So they’re moaning at their advertisers. As far as I’m concerned, they deserve to lose their revenue, just as they’ve lost their ratings. ITV plc has no interest in the viewer.
It’s Thatcher’s fault. It was one of the last acts of her administration to sow the seeds of destruction for the original ITV network.

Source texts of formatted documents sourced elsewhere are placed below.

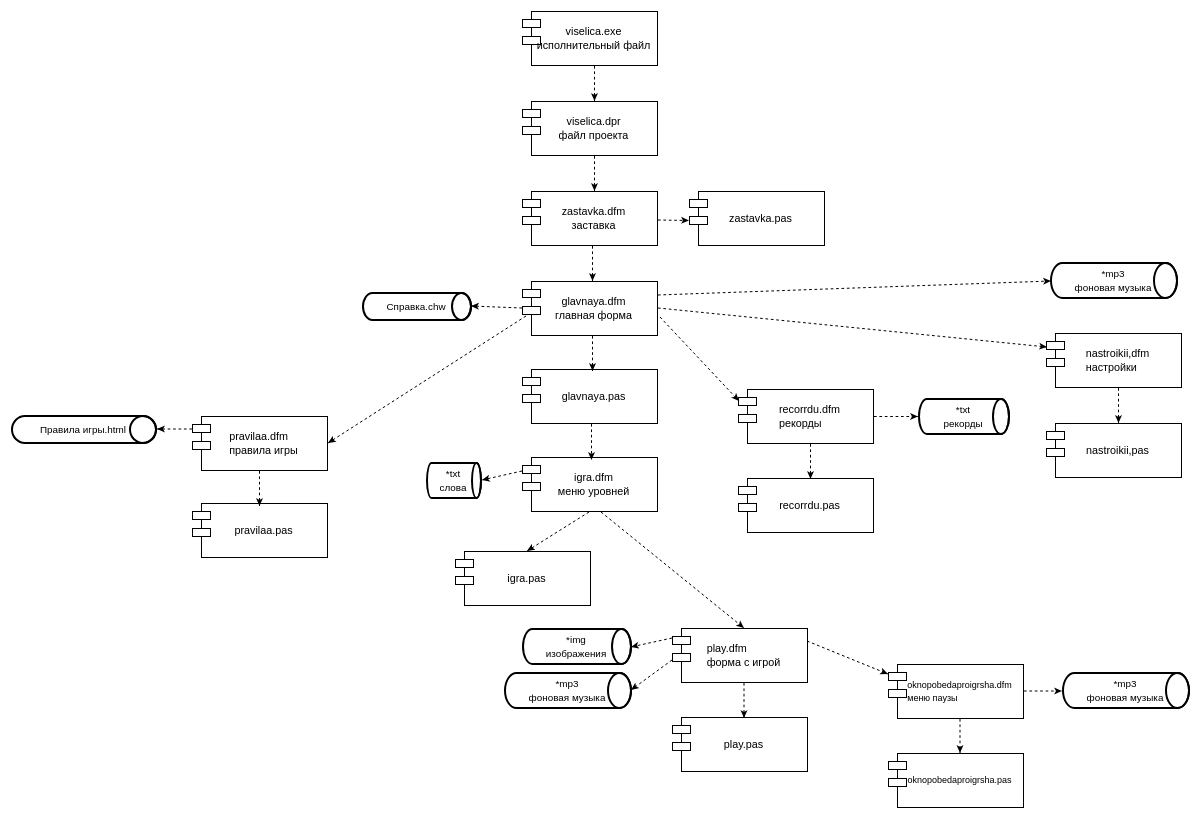
<!DOCTYPE html>
<html lang="ru">
<head>
<meta charset="utf-8">
<title>Диаграмма компонентов</title>
<style>
:root { --ink: #000; --paper: #fff; }
*, *::before, *::after { box-sizing: border-box; }
body { margin: 0; background: var(--paper); }
.diagram {
  position: relative; width: 1200px; height: 818px; overflow: hidden;
  background: var(--paper); color: var(--ink);
  font-family: "Liberation Sans", Arial, sans-serif;
}
.component, .store {
  position: absolute; left: var(--x); top: var(--y);
  display: flex; align-items: center; justify-content: center;
  background: var(--paper); white-space: nowrap;
}
.label { position: relative; left: -1px; z-index: 1; text-align: center; }

.component { width: 127px; height: 55px; border: 1px solid var(--ink); font-size: 10.8px; line-height: 14px; }
.component .label { top: -1px; }
.component::before, .component::after {
  content: ""; position: absolute; left: -10px; width: 19px; height: 9px;
  border: 1px solid var(--ink); background: var(--paper);
}
.component::before { top: 7px; }
.component::after { top: 24px; }
.aligned .label { text-align: left; }
.compact { font-size: 9px; line-height: 13px; }
.compact .label { top: 0; }

.store {
  width: var(--w); height: 37px; border: 2px solid var(--ink);
  border-radius: calc(var(--cap) / 2) / 50%; font-size: 9.9px; line-height: 13.5px;
}
.store::before {
  content: ""; position: absolute; top: -2px; right: -2px; bottom: -2px;
  width: var(--cap); border: 2px solid var(--ink); border-radius: 50%;
}
.single { height: 29px; }

.links { position: absolute; left: 0; top: 0; }
.dashed line { stroke: var(--ink); stroke-width: 1; stroke-dasharray: 2.7 2.7; marker-end: url(#arrow); }
.arrowhead { fill: var(--ink); }
</style>
</head>
<body>
<main class="diagram">
  <div class="component" style="--x:531px;--y:11px"><span class="label">viselica.exe<br>исполнительный файл</span></div>
  <div class="component" style="--x:531px;--y:101px"><span class="label">viselica.dpr<br>файл проекта</span></div>
  <div class="component" style="--x:531px;--y:191px"><span class="label">zastavka.dfm<br>заставка</span></div>
  <div class="component" style="--x:698px;--y:191px"><span class="label">zastavka.pas</span></div>
  <div class="component" style="--x:531px;--y:281px"><span class="label">glavnaya.dfm<br>главная форма</span></div>
  <div class="component" style="--x:531px;--y:369px"><span class="label">glavnaya.pas</span></div>
  <div class="component" style="--x:531px;--y:457px"><span class="label">igra.dfm<br>меню уровней</span></div>
  <div class="component" style="--x:464px;--y:551px"><span class="label">igra.pas</span></div>

  <div class="component aligned" style="--x:201px;--y:416px"><span class="label">pravilaa.dfm<br>правила игры</span></div>
  <div class="component" style="--x:201px;--y:503px"><span class="label">pravilaa.pas</span></div>

  <div class="component aligned" style="--x:747px;--y:389px"><span class="label">recorrdu.dfm<br>рекорды</span></div>
  <div class="component" style="--x:747px;--y:478px"><span class="label">recorrdu.pas</span></div>

  <div class="component aligned" style="--x:1055px;--y:333px"><span class="label">nastroikii,dfm<br>настройки</span></div>
  <div class="component" style="--x:1055px;--y:423px"><span class="label">nastroikii,pas</span></div>

  <div class="component aligned" style="--x:681px;--y:628px"><span class="label">play.dfm<br>форма с игрой</span></div>
  <div class="component" style="--x:681px;--y:717px"><span class="label">play.pas</span></div>

  <div class="component aligned compact" style="--x:897px;--y:664px"><span class="label">oknopobedaproigrsha.dfm<br>меню паузы</span></div>
  <div class="component compact" style="--x:897px;--y:753px"><span class="label">oknopobedaproigrsha.pas</span></div>

  <div class="store single" style="--x:362px;--y:292px;--w:110px;--cap:21px"><span class="label">Справка.chw</span></div>
  <div class="store single" style="--x:11px;--y:415px;--w:146px;--cap:28px"><span class="label">Правила игры.html</span></div>
  <div class="store" style="--x:1050px;--y:262px;--w:128px;--cap:25px"><span class="label">*mp3<br>фоновая музыка</span></div>
  <div class="store" style="--x:918px;--y:398px;--w:92px;--cap:18px"><span class="label">*txt<br>рекорды</span></div>
  <div class="store" style="--x:426px;--y:462px;--w:56px;--cap:11px"><span class="label">*txt<br>слова</span></div>
  <div class="store" style="--x:522px;--y:628px;--w:110px;--cap:21px"><span class="label">*img<br>изображения</span></div>
  <div class="store" style="--x:504px;--y:672px;--w:128px;--cap:25px"><span class="label">*mp3<br>фоновая музыка</span></div>
  <div class="store" style="--x:1062px;--y:672px;--w:128px;--cap:25px"><span class="label">*mp3<br>фоновая музыка</span></div>

  <svg class="links" width="1200" height="818" viewBox="0 0 1200 818" aria-hidden="true">
    <defs>
      <marker id="arrow" markerUnits="userSpaceOnUse" markerWidth="8" markerHeight="8" refX="8" refY="4" orient="auto">
        <polygon class="arrowhead" points="0,0.5 8,4 0,7.5 2,4"/>
      </marker>
    </defs>
    <g class="dashed">
      <line x1="594.5" y1="66" x2="594.5" y2="101"/>
      <line x1="594.5" y1="156" x2="594.5" y2="191"/>
      <line x1="592.5" y1="246" x2="592.5" y2="281"/>
      <line x1="658" y1="220" x2="689" y2="220.5"/>
      <line x1="522" y1="308" x2="471" y2="306"/>
      <line x1="526" y1="316" x2="328" y2="443"/>
      <line x1="658" y1="295" x2="1051" y2="281"/>
      <line x1="658" y1="308" x2="1047" y2="347"/>
      <line x1="660" y1="317" x2="739" y2="401"/>
      <line x1="592.5" y1="336" x2="592.5" y2="371"/>
      <line x1="591.5" y1="424" x2="591.5" y2="460"/>
      <line x1="522" y1="471" x2="482" y2="480"/>
      <line x1="589" y1="512" x2="527" y2="551"/>
      <line x1="601" y1="512" x2="744" y2="628"/>
      <line x1="192" y1="429" x2="157" y2="429"/>
      <line x1="259.5" y1="471" x2="259.5" y2="506"/>
      <line x1="874" y1="416.5" x2="918" y2="416.5"/>
      <line x1="810.5" y1="444" x2="810.5" y2="479"/>
      <line x1="1118.5" y1="388" x2="1118.5" y2="423"/>
      <line x1="672" y1="638" x2="631" y2="647"/>
      <line x1="672" y1="660" x2="631" y2="690"/>
      <line x1="744" y1="683" x2="744" y2="718"/>
      <line x1="807" y1="641" x2="888" y2="674"/>
      <line x1="1024" y1="691" x2="1062" y2="691"/>
      <line x1="960" y1="719" x2="960" y2="753"/>
    </g>
  </svg>
</main>
</body>
</html>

I remember when the 1990 Broadcasting Act meant we no longer got TV listings in our free paper (they’d been copyrighted so a huge fee could be charged, which the weekly advertising rag couldn’t afford). I was reminded of this when BDS (bastards) shut down the excellent listings service provided free as a service by Andrew Flegg. The service is widely used by interactive websites and various amateur and commercial PVR hardware and software solutions. It’s important because the listings providers are lagging behind the technology and have failed to come up with a standard for driving this forward; the open source community stepped in with XMLTV and Andrew Flegg provides an incredibly flexible delivery service for this. Actually, the greedy BDS were only able to shut down the ITV listings on Flegg’s site, as the BBC (a public service broadcaster!) has actively been promoting listings distribution through backstage. ITV have refused to allow its listings to be distributed through Flegg’s bleb.org.
Who does this hurt? The viewer.
But I don’t care. I can still get all the other channels through bleb.org, so I’m not going to go elsewhere for my ITV listings, as I hardly watched ITV at all. Sometimes I’d see a film or something I fancied watching on ITV, and now I won’t. ITV loses: I don’t watch their adverts even sometimes anymore. ITV closed down the listings because ITV plc sees itself as a money making enterprise first, broadcaster second, hence its whinging about advertisers. It shoots itself in the foot. It’s the attitude that’s seen viewers turning off, and the reason I so rarely watch anymore: it is such a piss poor broadcaster. From the 60s to the 90s ITV produced and broadcast shows that were both popular and good (The Avengers, Spitting Image, even The Bill) and now it produces shows that aren’t even very popular any more, and are definitely crap.
And the rot all set in with The Broadcasting Act 1990, as we saw most of the franchise holding companies swallowed up by ITV plc. They shrugged off the advertising cap that favoured Channel 4 to allow them to make more money and gradually turned Channel 3 into the kind of network whose most prized shows are the likes of Millionaire and I’m a Celebrity…. It’s been a gradual process, so it’s barely been noticable, and the fuss over the 1990 Act died down long ago. But it has come to pass that this country’s first and oldest commercial network is in terminal decline, and if they disappear into insignificance in 2012 in the multi channel post-analogue era no-one but the shareholders will mourn the demise of the culprits at ITV plc.